Choreographies are difficult in different ways. It can be technically, visually and/or emotionally challenging. It is fair to say most girl groups are not marketed to perform choreographies that are of super high difficulty. Meanwhile, the majority of boy groups in this day and age have fast-paced, impactful and intricate dances.
EXO, BTS, and Seventeen lead the way for the boy groups who continuously deliver intricate and well-planned dances. Girl groups like GFriend and TWICE generally go for concepts and moves that are easy to follow and have impact rather than those of extreme difficulty. These idols all have to spend weeks or months of hard work and effort to perfect their dances. But the difference is still there, and it does not come down to how competent each dancer of either gender is. It comes down to what image the group is going for.
Countless times, lead dancers of groups have complained that their choreographies are too easy, or they had to tone down their power. Most of these dancers have the opportunity to show off their superior skills on the individual stage. So, there shouldn’t be such a fuss made amongst groups about the difficulty of dances because each group has their own niche.
Have you ever watched a male group’s cover of a difficult female group choreography?

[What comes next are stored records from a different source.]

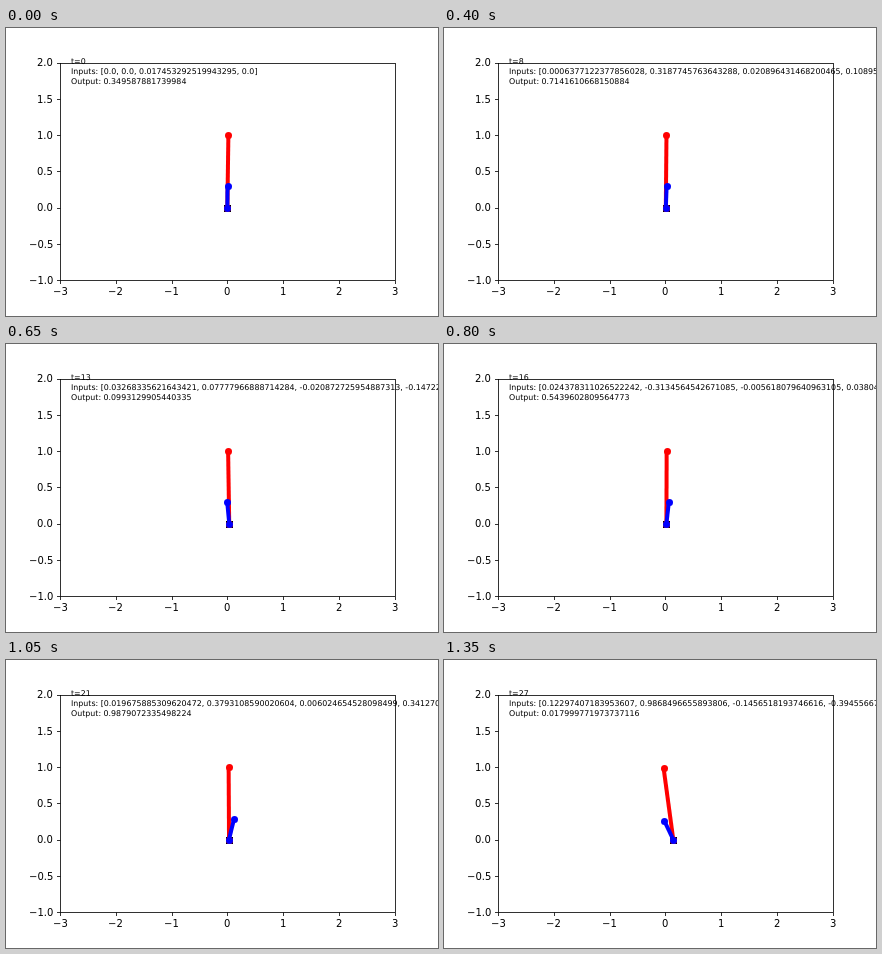
An HTML page with a canvas that plays this animation: 432x288 px, repeating every 1400 ms.

```html
<!DOCTYPE html>
<html lang="en">
<head>
<meta charset="utf-8">
<title>Two poles on a cart</title>
<style>
  html, body { margin: 0; width: 100%; height: 100%; overflow: hidden; background: #fff; }
  canvas { display: block; }
</style>
</head>
<body>
<canvas id="stage" width="432" height="288"></canvas>
<script>
const ctx = document.getElementById('stage').getContext('2d');
const STEP_MS = 50, STEPS = 28;

// --- Simulation ---
// State: cart position and velocity, then angle and angular speed of each pole.
const GRAVITY = 9.8, CART_MASS = 1, MAX_FORCE = 10, HINGE_FRICTION = 2e-6;
const DT = 0.02, SUBSTEPS = 2;
const LONG = { mass: 0.1, half: 0.5 }, SHORT = { mass: 0.01, half: 0.05 };

function control([, v, long, , short]) {
  return 1 / (1 + Math.exp(0.3971 - 0.1189 * v + 12.82 * long - 14.1595 * short));
}

function derivative([, v, long, longSpeed, short, shortSpeed], output) {
  let force = MAX_FORCE * (2 * output - 1), mass = CART_MASS;
  const turns = [[LONG, long, longSpeed], [SHORT, short, shortSpeed]].map(([pole, angle, speed]) => {
    const s = Math.sin(angle), c = Math.cos(angle);
    const pull = GRAVITY * s - HINGE_FRICTION * speed / (pole.mass * pole.half);
    force += pole.mass * (pole.half * speed * speed * s - 0.75 * c * pull);
    mass += pole.mass * (1 - 0.75 * c * c);
    return accel => 0.75 / pole.half * (pull - accel * c);
  });
  const accel = force / mass;
  return [v, accel, longSpeed, turns[0](accel), shortSpeed, turns[1](accel)];
}

// Runge-Kutta integration with the controller output held over the step.
function advance(state) {
  const output = control(state), h = DT / SUBSTEPS;
  const shift = (s, d, k) => s.map((value, i) => value + k * d[i]);
  for (let n = 0; n < SUBSTEPS; n++) {
    const a = derivative(state, output);
    const b = derivative(shift(state, a, h / 2), output);
    const c = derivative(shift(state, b, h / 2), output);
    const d = derivative(shift(state, c, h), output);
    state = state.map((value, i) => value + h / 6 * (a[i] + 2 * b[i] + 2 * c[i] + d[i]));
  }
  return state;
}

const states = [[0, 0, Math.PI / 180, 0, 0, 0]];
while (states.length <= STEPS) states.push(advance(states[states.length - 1]));

// --- Drawing ---
const LEFT = 54, RIGHT = 388.8, TOP = 34.56, BOTTOM = 252;
const toX = x => LEFT + (x + 3) * (RIGHT - LEFT) / 6;
const toY = y => BOTTOM - (y + 1) * (BOTTOM - TOP) / 3;
const snap = n => Math.floor(n + 0.5) + 0.5;
const minus = s => s.replace('-', '\u2212');
const decimal = n => Number.isInteger(n) ? n.toFixed(1) : String(n);

function line(x1, y1, x2, y2) {
  ctx.beginPath();
  ctx.moveTo(x1, y1);
  ctx.lineTo(x2, y2);
  ctx.stroke();
}

function disc(x, y) {
  ctx.beginPath();
  ctx.arc(snap(x), snap(y), 3.5, 0, 2 * Math.PI);
  ctx.fill();
}

// Places text on whole pixels; align 0.5 centres it on x, 1 ends it there.
function label(text, x, baseline, align) {
  const left = x - align * ctx.measureText(text).width;
  ctx.fillText(text, Math.round(left), Math.round(baseline));
}

function drawAxes() {
  ctx.strokeStyle = ctx.fillStyle = '#000';
  ctx.lineWidth = 0.8;
  ctx.font = '10px "DejaVu Sans", sans-serif';
  ctx.strokeRect(snap(LEFT), snap(TOP), snap(RIGHT) - snap(LEFT), snap(BOTTOM) - snap(TOP));
  for (let x = -3; x <= 3; x++) {
    const px = snap(toX(x));
    line(px, 252.5, px, 256);
    label(minus(String(x)), toX(x), 267, 0.5);
  }
  for (let y = -1; y <= 2; y += 0.5) {
    const py = snap(toY(y));
    line(51, py, 54.5, py);
    label(minus(y.toFixed(1)), 47, toY(y) + 3.8, 1);
  }
}

function drawPole(x, angle, length, color) {
  const x1 = toX(x), y1 = toY(0);
  const x2 = toX(x + length * Math.sin(angle)), y2 = toY(length * Math.cos(angle));
  ctx.strokeStyle = ctx.fillStyle = color;
  ctx.lineWidth = 4;
  line(x1, y1, x2, y2);
  disc(x1, y1);
  disc(x2, y2);
}

function drawCart([x, , long, , short]) {
  ctx.fillStyle = '#000';
  ctx.fillRect(snap(toX(x)) - 3.5, snap(toY(0)) - 3.5, 7, 7);
  drawPole(x, long, 1, '#f00');
  drawPole(x, short, 0.3, '#00f');
}

function drawReadout(step, state) {
  const [x, v, long, , short] = state;
  const inputs = [x, v, long, short].map(decimal).join(', ');
  ctx.fillStyle = '#000';
  ctx.font = '7.9px "DejaVu Sans", sans-serif';
  [`t=${step}`, `Inputs: [${inputs}]`, `Output: ${control(state)}`]
    .forEach((text, i) => label(text, toX(-2.8), 36 + 10 * i, 0));
}

let start;
function render(now) {
  start ??= now;
  const step = Math.floor((now - start) / STEP_MS) % STEPS;
  ctx.fillStyle = '#fff';
  ctx.fillRect(0, 0, 432, 288);
  drawAxes();
  // The readout shows the state before the move, the drawing the state after it.
  drawCart(states[step + 1]);
  drawReadout(step, states[step]);
  requestAnimationFrame(render);
}
requestAnimationFrame(render);
</script>
</body>
</html>
```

Or vice versa, seen a female group cover a male group’s choreography? What I’ve noticed from watching them over the years is that the difficulty level seems to differ when the opposite gender performs the choreography. Namely when a female covers a male group choreography, it almost seems as though the choreography has become more difficult. And when you watch a male group perform the choreography of a female group, the choreography that you once believed was so difficult seems like it was performed with ease. This may not be the case every single time, but there’s definitely a reason to this.
Being a fan of miss A, I’ve witnessed that it’s very commonly noted on Korean variety shows that female choreography is generally known to be easier. So I really don’t understand the controversy that has arisen from these statements by Kai and Yerin.
As mentioned by the others, male groups and female groups market to a different demographic, and this is reflected in their choreography. By appealing to the general public, female idols are expected to always look beautiful and have choreography that contains movements that lead an untrained dancer to believe they can replicate it. APink’s Eunji once said she found it difficult to balance passionate singing and always looking beautiful on stage at the same time. As female groups are held under the pressures of society to always emit beauty and elegance, I believe their dances are also generally toned down, so they don’t end up horribly messing up their hair or outfits during their stages. However, since the demographic that male groups appeal to are fans, they work on painting these images of admiration through impressive stage performances. Which are delivered through a mixture of more intense choreography and stunts.